*Work to complete*
Select every line containing the word "text" from the material, and copy those lines.

━━━━━━

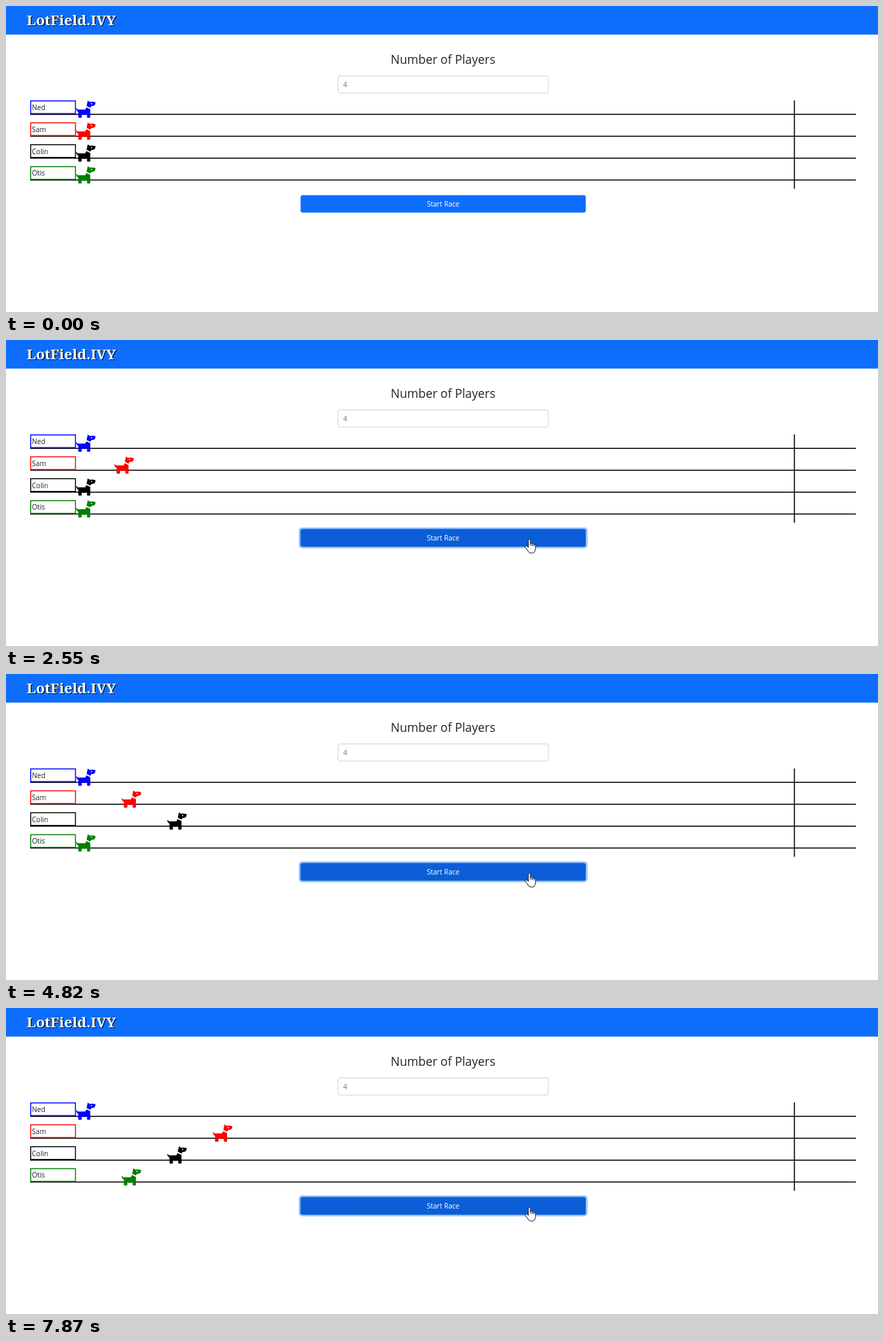
Recreate the animation shown at these times as an HTML page. Size 1262x444 px, loop 8 s.

```html
<!DOCTYPE html>
<html lang="en">
<head>
<meta charset="utf-8">
<title>Dog race</title>
<style>
  html, body { margin: 0; width: 100%; height: 100%; overflow: hidden; background: #fff; }
  svg { display: block; }
  text { font: 10.1px "Open Sans", "Noto Sans", sans-serif; fill: #212529; }
  .brand { font: 900 20.5px "Noto Serif", "Liberation Serif", serif; }
  .title { font-size: 17.4px; }
  .mid { text-anchor: middle; }
  .rule { stroke: #000; stroke-width: 1.5; }
  .name { fill: none; stroke: currentColor; stroke-width: 1.4; }
  .dog { fill: currentColor; }
  .pointer { fill: #fff; stroke: #10152e; stroke-width: 1; stroke-linejoin: round; }
</style>
</head>
<body>
<svg width="1262" height="444" viewBox="0 0 1262 444">
  <defs>
    <g id="dog">
      <path d="M17.3 .2 20.2 2.2 24 1.8 28.5 2.6Q28.7 6.5 26 7.8L22.5 8.3 21 10.7 15.6 8Z"/>
      <path d="M.2 11.6Q1.7 10.7 2.5 13.2H13.5Q14.8 12 15.1 9.9L21 12.7V24.1Q21 25.2 20 25.2H17.2Q16.3 25.2 16.3 24.2V20.5Q12 21.8 8.6 20.5V24.2Q8.6 25.2 7.6 25.2H4.6Q3.6 25.2 3.6 24.2V17Q.8 15.2.2 11.6Z"/>
      <circle cx="22.6" cy="4.7" r=".9" fill="#fff"/>
    </g>
  </defs>

  <rect width="1262" height="41.5" fill="#0d6efd"/>
  <text class="brand" x="31.3" y="29.3" style="fill:#111">LotField.IVY</text>
  <text class="brand" x="30" y="28" style="fill:#fff">LotField.IVY</text>

  <text class="title mid" x="632.5" y="84">Number of Players</text>
  <rect x="480.5" y="101.5" width="304.5" height="24.8" rx="2.5" fill="#fff" stroke="#ced4da"/>
  <text x="488" y="118" style="fill:#6c757d">4</text>

  <g id="lanes"></g>
  <path class="rule" d="M1141 137V265.3"/>

  <rect id="ring" x="423.8" y="271.9" width="417.9" height="30.4" rx="5" fill="#98c1fe"/>
  <rect x="426.4" y="274.6" width="412.6" height="25.1" rx="2.7" fill="#0d6efd"/>
  <rect id="hover" x="426.4" y="274.6" width="412.6" height="25.1" rx="2.7" fill="#0b5ed7"/>
  <text class="mid" x="632.6" y="291" style="fill:#fff">Start Race</text>

  <g id="cursor" class="pointer">
    <path id="arrow" d="M0 0V16L3.7 12.6 6.2 18.5 8.7 17.4 6.2 11.7H11.3Z"/>
    <g id="hand">
      <path d="M-1.5 1.2Q0-1 1.5 1.2V6.2Q3 5 4 6.8 5.6 5.8 6.4 7.6 8.6 7 8.9 9.4V13.6Q8.6 17 6.8 19.2 5.4 20.2 3 20.2 0 20.2-1.5 18.2-3 15-5.9 12.2-6.8 10.2-4.8 9.7-3 10-1.5 12Z"/>
      <path fill="none" d="M1.5 6V9.8M4 6.8V10M6.4 7.6V10.4"/>
    </g>
  </g>
</svg>
<script>
const LOOP = 8000, TICK = 70, STRIDE = 66, RUN = 500;
const $ = id => document.getElementById(id);
const clamp = v => Math.min(1, Math.max(0, v));

const racers = [["Ned", "#00f"], ["Sam", "#f00"], ["Colin", "#000"], ["Otis", "#008000"]];
$("lanes").innerHTML = racers.map(([name, color], i) => `
  <g transform="translate(0 ${137 + i * 31.8})" color="${color}">
    <path class="rule" d="M35 20.2H1230"/>
    <rect class="name" x="35.7" y=".7" width="64.8" height="18.4"/>
    <text x="37.5" y="14">${name}</text>
    <use class="dog" href="#dog"/>
  </g>`).join("");
const dogs = document.querySelectorAll(".dog");

// Each stride: lane, first visible tick, start of the eased run
const strides = [[1, 2340], [2, 3310], [2, 4330], [1, 5350], [3, 6370], [1, 7390]]
  .map(([lane, first], i) => ({ lane, first, start: 2280 + 1010 * i }));

// CSS "ease": cubic-bezier(.25, .1, .25, 1)
function ease(x) {
  if (x <= 0 || x >= 1) return clamp(x);
  const bez = (a, b, u) => 3 * a * u * (1 - u) ** 2 + 3 * b * u * u * (1 - u) + u ** 3;
  let lo = 0, hi = 1;
  for (let i = 0; i < 24; i++) {
    const mid = (lo + hi) / 2;
    if (bez(.25, .25, mid) < x) lo = mid; else hi = mid;
  }
  return bez(.1, 1, lo);
}

function moveDogs(t) {
  const x = [101, 101, 101, 101];
  for (const { lane, first, start } of strides) {
    if (t < first) continue;
    const shown = first + TICK * Math.floor((t - first) / TICK);
    x[lane] += STRIDE * ease((shown - start) / RUN);
  }
  dogs.forEach((dog, i) => dog.setAttribute("transform", `translate(${x[i]} 0)`));
}

function moveCursor(t) {
  const k = Math.min(9, Math.floor((t - 190) / 68.8));
  const p = 1 - (1 - clamp(k / 9)) ** 2;
  const x = 1098 + (757.5 - 1098) * p, y = 414 + (289 - 414) * p;
  const over = k >= 7;
  $("cursor").setAttribute("transform", `translate(${x} ${y})`);
  $("cursor").style.display = t < 190 ? "none" : "";
  $("arrow").style.display = over ? "none" : "";
  $("hand").style.display = over ? "" : "none";
  $("hover").style.opacity = clamp((k - 6) * .45);
  $("ring").style.opacity = t < 1210 ? 0 : clamp(.35 + .45 * Math.floor((t - 1210) / TICK));
}

const begin = performance.now();
function draw() {
  const t = (performance.now() - begin) % LOOP;
  moveDogs(t);
  moveCursor(t);
  requestAnimationFrame(draw);
}
draw();
</script>
</body>
</html>
```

━━━━━━

*Expected answer*
  text { font: 10.1px "Open Sans", "Noto Sans", sans-serif; fill: #212529; }
  .mid { text-anchor: middle; }
  <text class="brand" x="31.3" y="29.3" style="fill:#111">LotField.IVY</text>
  <text class="brand" x="30" y="28" style="fill:#fff">LotField.IVY</text>
  <text class="title mid" x="632.5" y="84">Number of Players</text>
  <text x="488" y="118" style="fill:#6c757d">4</text>
  <text class="mid" x="632.6" y="291" style="fill:#fff">Start Race</text>
    <text x="37.5" y="14">${name}</text>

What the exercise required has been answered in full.